---------- Records shown ----------

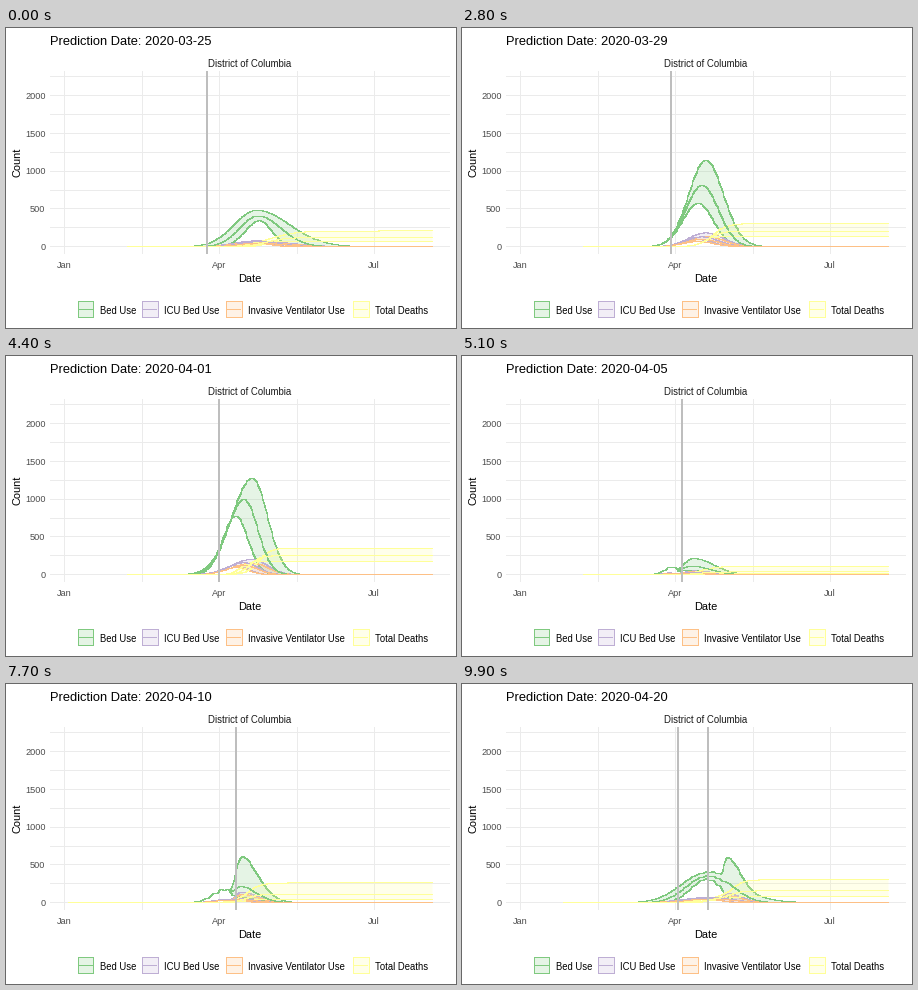
Write a matplotlib script that moves like this. It is 450 by 300 pixels and loops after 10000 ms.

```python
import numpy as np
import matplotlib
import matplotlib.pyplot as plt
from matplotlib.animation import FuncAnimation
from matplotlib.patches import Polygon, Rectangle

matplotlib.rcParams["font.family"] = "Liberation Sans"

W, H, DPI = 450, 300, 100
PT = 72 / DPI                      # points per pixel
LEFT, RIGHT, TOP, BOTTOM = 44, 444, 43, 226
ZERO, SCALE = 218.2, 0.0755        # pixel row of count 0, pixels per count
JAN, PER_DAY = 58.25, 155 / 91     # pixel column of 1 January, pixels per day
END, SAMPLES = 426, 366            # last column of the curves, points per curve

GROUPS = [("Bed Use", "#7FC97F", 79.5), ("ICU Bed Use", "#BEAED4", 144),
          ("Invasive Ventilator Use", "#FDC086", 228), ("Total Deaths", "#FFFF99", 355)]

# day of year (1 January = 0) of each prediction, and the frame it settles on
DAYS = [84, 85, 86, 88, 89, 90, 91, 95, 97, 98, 100, 103, 107, 110]
ARRIVE = [0, 6, 15, *range(23, 94, 7), 100]
FRAMES = ARRIVE[-1]

# (low, high) of: peak column, peak beds, rise width, fall width, deaths
FIRST = np.array([(253, 250), (342, 482), (14, 22), (12.5, 33), (70, 208)])
MAR29 = np.array([(237, 243), (550, 1125), (16, 16.5), (15, 18), (135, 300)])
MAR31 = np.array([(232, 245), (700, 1225), (14, 19), (13, 16), (165, 335)])
APR05 = np.array([(226, 231), (60, 215), (10, 10), (18, 20), (12, 110)])
APR08 = np.array([(229, 229), (72, 468), (8, 5), (16, 19), (30, 180)])
APR17 = np.array([(238, 242), (85, 920), (8, 5), (17, 15), (85, 425)])


def mix(a, b, t):
    return a + (b - a) * t


def column(day):
    return JAN + day * PER_DAY


def row(count):
    return ZERO - count * SCALE


def pixel(v):
    return np.round(v) + 0.5       # centre of the nearest pixel


# ---- curves -------------------------------------------------------------
def plan(day):
    if day < 88:
        return FIRST
    if day < 95:
        return mix(MAR29, MAR31, (day - 88) / 2)
    if day < 98:
        return APR05
    return mix(APR08, APR17, (day - 98) / 9)


def bell(x, peak, height, left, right):
    return height * np.exp(-0.5 * ((x - peak) / np.where(x < peak, left, right)) ** 2)


def observed(x, day):
    """Beds reported so far: a slightly jagged rise that ends before today."""
    cut = column(day) - 10
    age = cut - 210
    return bell(x, cut, 100 + 8 * age, 8 + age / 2, 5) * (1 + 0.1 * np.sin(0.8 * x))


def curves(day):
    """Columns and the (group, low/mid/high, column) counts of one prediction."""
    x = np.linspace(121 if day < 98 else 62, END, SAMPLES)
    peak, beds, left, right, deaths = plan(day)
    peak, left, right = (np.linspace(*p, 3)[:, None] for p in (peak, left, right))
    beds, deaths = (np.geomspace(*p, 3)[:, None] for p in (beds, deaths))

    use = bell(x, peak, beds, left, right)
    icu, vent = 0.16, 0.12
    if day >= 95:
        use = np.maximum(use, observed(x, day))
        icu, vent = 0.23, 0.18
    spread = 0.4 * right
    dead = deaths / (1 + np.exp(-(x - peak - spread) / spread))
    return x, np.array([use, use * icu, use * vent, dead])


STATES = [curves(day) for day in DAYS]

# ---- static parts -------------------------------------------------------
fig = plt.figure(figsize=(W / DPI, H / DPI), dpi=DPI, facecolor="white")
ax = fig.add_axes([0, 0, 1, 1])
ax.set_xlim(0, W)
ax.set_ylim(H, 0)
ax.axis("off")


def thin(x, y, color, z=0):
    """A crisp line one pixel wide."""
    return ax.plot(x, y, color=color, lw=0.5 * PT, antialiased=False, snap=False,
                   solid_capstyle="butt", zorder=z)[0]


def label(x, y, text, size, color="black", **kw):
    return ax.text(x, y, text, size=size * PT, color=color, **kw)


GRID, GREY = "#EBEBEB", "#4D4D4D"
for count in range(0, 2251, 250):
    thin([LEFT, RIGHT], [pixel(row(count))] * 2, GRID)
    if count % 500 == 0:
        label(39.5, row(count) + 3.8, str(count), 9.2, GREY, ha="right")
for day, month in ((0, "Jan"), (45.5, ""), (91, "Apr"), (136.5, ""), (182, "Jul")):
    thin([pixel(column(day))] * 2, [TOP, BOTTOM], GRID)
    label(column(day), 240.5, month, 9.2, GREY, ha="center")

label(244, 254, "Date", 11, ha="center")
label(11.5, 134.5, "Count", 11, ha="center", va="center", rotation=90)
label(244, 39, "District of Columbia", 9.7, "#1A1A1A", ha="center")
title = label(44, 17, "", 12.9)

for name, color, cx in GROUPS:
    x0, x1 = pixel(cx - 7.9), pixel(cx + 7.9)
    y0, y1 = 273.5, 289.5
    ax.add_patch(Rectangle((x0, y0), x1 - x0, y1 - y0, fc=color, alpha=0.2, lw=0))
    thin([x0, x1, x1, x0, x0], [y0, y0, y1, y1, y0], color)
    thin([cx - 7, cx + 7], [281.5, 281.5], color)
    label(cx + 14.3, 285.5, name, 9.55)

# ---- moving parts -------------------------------------------------------
bands, edges, lines = [], [], []
for i, (name, color, cx) in enumerate(GROUPS):
    z = 2 + i / 10
    bands.append(ax.add_patch(Polygon([(0, 0)] * 3, fc=color, alpha=0.2, lw=0, zorder=z)))
    edges.append([thin([], [], color, z + 0.05) for _ in range(2)])
    lines.append(thin([], [], color, z + 1))

bar, rest = (ax.add_patch(Rectangle((0, TOP), 2, BOTTOM - TOP, fc="#BEBEBE", lw=0, zorder=4))
             for _ in range(2))


def place(mark, day):
    mark.set_x(np.round(column(day)) - 1)


def update(n):
    k = max(i for i, a in enumerate(ARRIVE) if a <= n)
    nxt = (k + 1) % len(DAYS)
    steps = 4 if k == 2 else 3
    t = max(0, n - ARRIVE[k + 1] + steps) / steps

    date = np.datetime64("2020-01-01") + DAYS[k]
    title.set_text(f"Prediction Date: {date}")
    place(bar, mix(DAYS[k], DAYS[nxt], t))
    place(rest, DAYS[k])
    rest.set_visible(nxt == 0)     # the last marker lingers while the other returns

    x, counts = (mix(a, b, t) for a, b in zip(STATES[k], STATES[nxt]))
    x, rows = pixel(x), pixel(row(counts))
    for (low, mid, high), band, (bottom, top), line in zip(rows, bands, edges, lines):
        band.set_xy(np.column_stack([np.r_[x, x[::-1]], np.r_[high, low[::-1]]]))
        bottom.set_data(x, low)
        top.set_data(x, high)
        line.set_data(x, mid)
    return [title, bar, rest, *bands, *lines]


anim = FuncAnimation(fig, update, frames=FRAMES, interval=100, repeat=True,
                     repeat_delay=0, blit=False)
plt.show()
```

----------

◆ Work to complete: Scan the material for "peak" and copy the lines that hold it.

◆ Response below:
# (low, high) of: peak column, peak beds, rise width, fall width, deaths
def bell(x, peak, height, left, right):
    return height * np.exp(-0.5 * ((x - peak) / np.where(x < peak, left, right)) ** 2)
    peak, beds, left, right, deaths = plan(day)
    peak, left, right = (np.linspace(*p, 3)[:, None] for p in (peak, left, right))
    use = bell(x, peak, beds, left, right)
    dead = deaths / (1 + np.exp(-(x - peak - spread) / spread))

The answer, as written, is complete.